- WHAT IS EXPECTED -
Every record that follows is to be copied exactly, with the pictures omitted.

[Source texts of formatted documents]
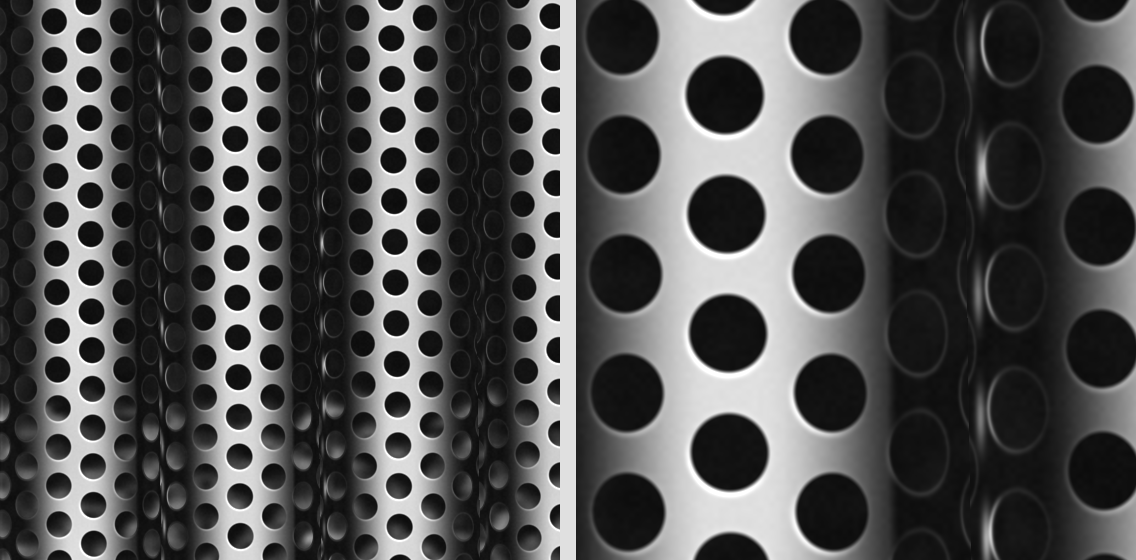
Left: the whole. Right: its middle third, enlarged.
A WebGL 2 fragment shader for this texture:

```glsl
#version 300 es
precision highp float;
// Draws upright rounded metal ridges with staggered round perforations and dark valleys.
uniform vec2 u_resolution;
out vec4 fragColor;

float hash(vec2 p) {
  vec3 q = fract(vec3(p.xyx) * 0.1031);
  q += dot(q, q.yzx + 33.33);
  return fract((q.x + q.y) * q.z);
}

float noise(vec2 p) {
  vec2 cell = floor(p), f = fract(p);
  f = f * f * (3.0 - 2.0 * f);
  return mix(mix(hash(cell), hash(cell + vec2(1, 0)), f.x),
             mix(hash(cell + vec2(0, 1)), hash(cell + vec2(1, 1)), f.x), f.y);
}

float bell(float x) { return exp(-x * x); }

// Light on the solid sheet, at a distance across the ridge from its crest
float sheetLight(float across, float ridge, vec2 p) {
  float lit = smoothstep(-0.108, -0.012, across) * (1.0 - smoothstep(0.018, 0.122, across));
  float rightEdge = ridge < 0.5 ? 0.104 : (ridge < 1.5 ? 0.097 : 0.135);
  lit *= 1.0 - smoothstep(rightEdge - 0.004, rightEdge + 0.004, across);
  float uneven = 0.93 + 0.1 * noise(p * vec2(9.0, 5.0));
  return 0.055 + 0.80 * lit * uneven;
}

void main() {
  vec2 p = gl_FragCoord.xy / u_resolution;
  float down = 1.0 - p.y;
  float soft = max(0.0018, 0.8 / u_resolution.y);

  // Ridges, each leaning a little more than the one before
  float ridge = clamp(floor((p.x - 0.014 * down - 0.132) / 0.2847 + 0.5), 0.0, 3.0);
  float across = p.x - (0.010 + 0.0035 * ridge) * down - 0.132 - 0.2847 * ridge;

  // Unroll the curved sheet and find the nearest hole
  float arc = 0.165 * asin(clamp(across / 0.165, -0.98, 0.98));
  float column = arc / 0.0625 + vec4(0.58, 0.0, 0.06, 0.0)[int(ridge)];
  float columnId = floor(column + 0.5);
  float pitch = 0.0691 + 0.0018 * ridge;
  float row = down / pitch - vec4(0.55, 0.50, 0.94, 0.39)[int(ridge)] - 0.5 * mod(columnId, 2.0);
  float rowId = floor(row + 0.5);
  vec2 q = vec2((column - columnId) * 0.0625, (rowId - row) * pitch);
  float edge = length(q) - 0.0232;
  vec2 outward = q / max(length(q), 0.0001);
  float chance = hash(vec2(columnId + 17.0 * ridge + 40.0, rowId + 9.0));

  // Sheet with a brighter lower lip around each hole
  float sheet = sheetLight(across, ridge, p);
  float lip = bell((edge - 0.0015) / 0.0022);
  float lowerLip = max(dot(outward, normalize(vec2(-0.5, -1.0))), 0.0);
  sheet += lip * (0.03 + (0.05 + 0.22 * sheet) * lowerLip);

  // Hole interior, with grey reflections near the bottom
  float low = smoothstep(0.31, 0.25, p.y + 0.04 * (chance - 0.5));
  float tilt = dot(q, vec2(mix(-0.6, 0.9, chance), -0.7)) / 0.0232;
  float patches = noise(p * vec2(38.0, 52.0) + 7.0);
  float inside = 0.052 + 0.025 * patches;
  inside += low * (0.06 + 0.32 * patches) * smoothstep(-0.55, 0.75, tilt);
  inside += 0.045 * smoothstep(-0.06, -0.1, across) * step(ridge, 1.5);
  float valley = smoothstep(0.085, 0.125, abs(across));
  inside += 0.14 * low * valley * patches;
  float light = mix(inside, sheet, smoothstep(-soft, soft, edge));

  // Crescents on the left rims and thin glints down the valleys
  float leftSide = smoothstep(-0.085, -0.105, across);
  float glow = ridge < 0.5 ? 0.08 : (ridge < 2.5 ? 0.50 : 0.13);
  float crescent = lip * smoothstep(0.45, 1.0, -outward.x);
  light += leftSide * crescent * glow * (0.25 + 0.75 * chance);
  float glintRow = down / pitch + 0.25 * ridge;
  float glintId = floor(glintRow);
  float glintChance = hash(vec2(glintId, ridge + 71.0));
  float glint = bell((across + 0.137 - 0.006 * (glintChance - 0.5)) / 0.0028)
              * bell((fract(glintRow) - 0.5) / 0.23);
  light += glint * glow * (0.35 + 0.95 * glintChance);

  // Dim outlines in the valleys, then fine grain
  light += valley * (0.05 * lip + 0.03 * noise(p * vec2(130.0, 45.0)));
  light += 0.018 * (noise(p * 300.0) - 0.5);
  fragColor = vec4(vec3(clamp(light, 0.0, 1.0)), 1.0);
}
```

- ANSWER TO THIS TASK -
Left: the whole. Right: its middle third, enlarged.
A WebGL 2 fragment shader for this texture:

```glsl
#version 300 es
precision highp float;
// Draws upright rounded metal ridges with staggered round perforations and dark valleys.
uniform vec2 u_resolution;
out vec4 fragColor;

float hash(vec2 p) {
  vec3 q = fract(vec3(p.xyx) * 0.1031);
  q += dot(q, q.yzx + 33.33);
  return fract((q.x + q.y) * q.z);
}

float noise(vec2 p) {
  vec2 cell = floor(p), f = fract(p);
  f = f * f * (3.0 - 2.0 * f);
  return mix(mix(hash(cell), hash(cell + vec2(1, 0)), f.x),
             mix(hash(cell + vec2(0, 1)), hash(cell + vec2(1, 1)), f.x), f.y);
}

float bell(float x) { return exp(-x * x); }

// Light on the solid sheet, at a distance across the ridge from its crest
float sheetLight(float across, float ridge, vec2 p) {
  float lit = smoothstep(-0.108, -0.012, across) * (1.0 - smoothstep(0.018, 0.122, across));
  float rightEdge = ridge < 0.5 ? 0.104 : (ridge < 1.5 ? 0.097 : 0.135);
  lit *= 1.0 - smoothstep(rightEdge - 0.004, rightEdge + 0.004, across);
  float uneven = 0.93 + 0.1 * noise(p * vec2(9.0, 5.0));
  return 0.055 + 0.80 * lit * uneven;
}

void main() {
  vec2 p = gl_FragCoord.xy / u_resolution;
  float down = 1.0 - p.y;
  float soft = max(0.0018, 0.8 / u_resolution.y);

  // Ridges, each leaning a little more than the one before
  float ridge = clamp(floor((p.x - 0.014 * down - 0.132) / 0.2847 + 0.5), 0.0, 3.0);
  float across = p.x - (0.010 + 0.0035 * ridge) * down - 0.132 - 0.2847 * ridge;

  // Unroll the curved sheet and find the nearest hole
  float arc = 0.165 * asin(clamp(across / 0.165, -0.98, 0.98));
  float column = arc / 0.0625 + vec4(0.58, 0.0, 0.06, 0.0)[int(ridge)];
  float columnId = floor(column + 0.5);
  float pitch = 0.0691 + 0.0018 * ridge;
  float row = down / pitch - vec4(0.55, 0.50, 0.94, 0.39)[int(ridge)] - 0.5 * mod(columnId, 2.0);
  float rowId = floor(row + 0.5);
  vec2 q = vec2((column - columnId) * 0.0625, (rowId - row) * pitch);
  float edge = length(q) - 0.0232;
  vec2 outward = q / max(length(q), 0.0001);
  float chance = hash(vec2(columnId + 17.0 * ridge + 40.0, rowId + 9.0));

  // Sheet with a brighter lower lip around each hole
  float sheet = sheetLight(across, ridge, p);
  float lip = bell((edge - 0.0015) / 0.0022);
  float lowerLip = max(dot(outward, normalize(vec2(-0.5, -1.0))), 0.0);
  sheet += lip * (0.03 + (0.05 + 0.22 * sheet) * lowerLip);

  // Hole interior, with grey reflections near the bottom
  float low = smoothstep(0.31, 0.25, p.y + 0.04 * (chance - 0.5));
  float tilt = dot(q, vec2(mix(-0.6, 0.9, chance), -0.7)) / 0.0232;
  float patches = noise(p * vec2(38.0, 52.0) + 7.0);
  float inside = 0.052 + 0.025 * patches;
  inside += low * (0.06 + 0.32 * patches) * smoothstep(-0.55, 0.75, tilt);
  inside += 0.045 * smoothstep(-0.06, -0.1, across) * step(ridge, 1.5);
  float valley = smoothstep(0.085, 0.125, abs(across));
  inside += 0.14 * low * valley * patches;
  float light = mix(inside, sheet, smoothstep(-soft, soft, edge));

  // Crescents on the left rims and thin glints down the valleys
  float leftSide = smoothstep(-0.085, -0.105, across);
  float glow = ridge < 0.5 ? 0.08 : (ridge < 2.5 ? 0.50 : 0.13);
  float crescent = lip * smoothstep(0.45, 1.0, -outward.x);
  light += leftSide * crescent * glow * (0.25 + 0.75 * chance);
  float glintRow = down / pitch + 0.25 * ridge;
  float glintId = floor(glintRow);
  float glintChance = hash(vec2(glintId, ridge + 71.0));
  float glint = bell((across + 0.137 - 0.006 * (glintChance - 0.5)) / 0.0028)
              * bell((fract(glintRow) - 0.5) / 0.23);
  light += glint * glow * (0.35 + 0.95 * glintChance);

  // Dim outlines in the valleys, then fine grain
  light += valley * (0.05 * lip + 0.03 * noise(p * vec2(130.0, 45.0)));
  light += 0.018 * (noise(p * 300.0) - 0.5);
  fragColor = vec4(vec3(clamp(light, 0.0, 1.0)), 1.0);
}
```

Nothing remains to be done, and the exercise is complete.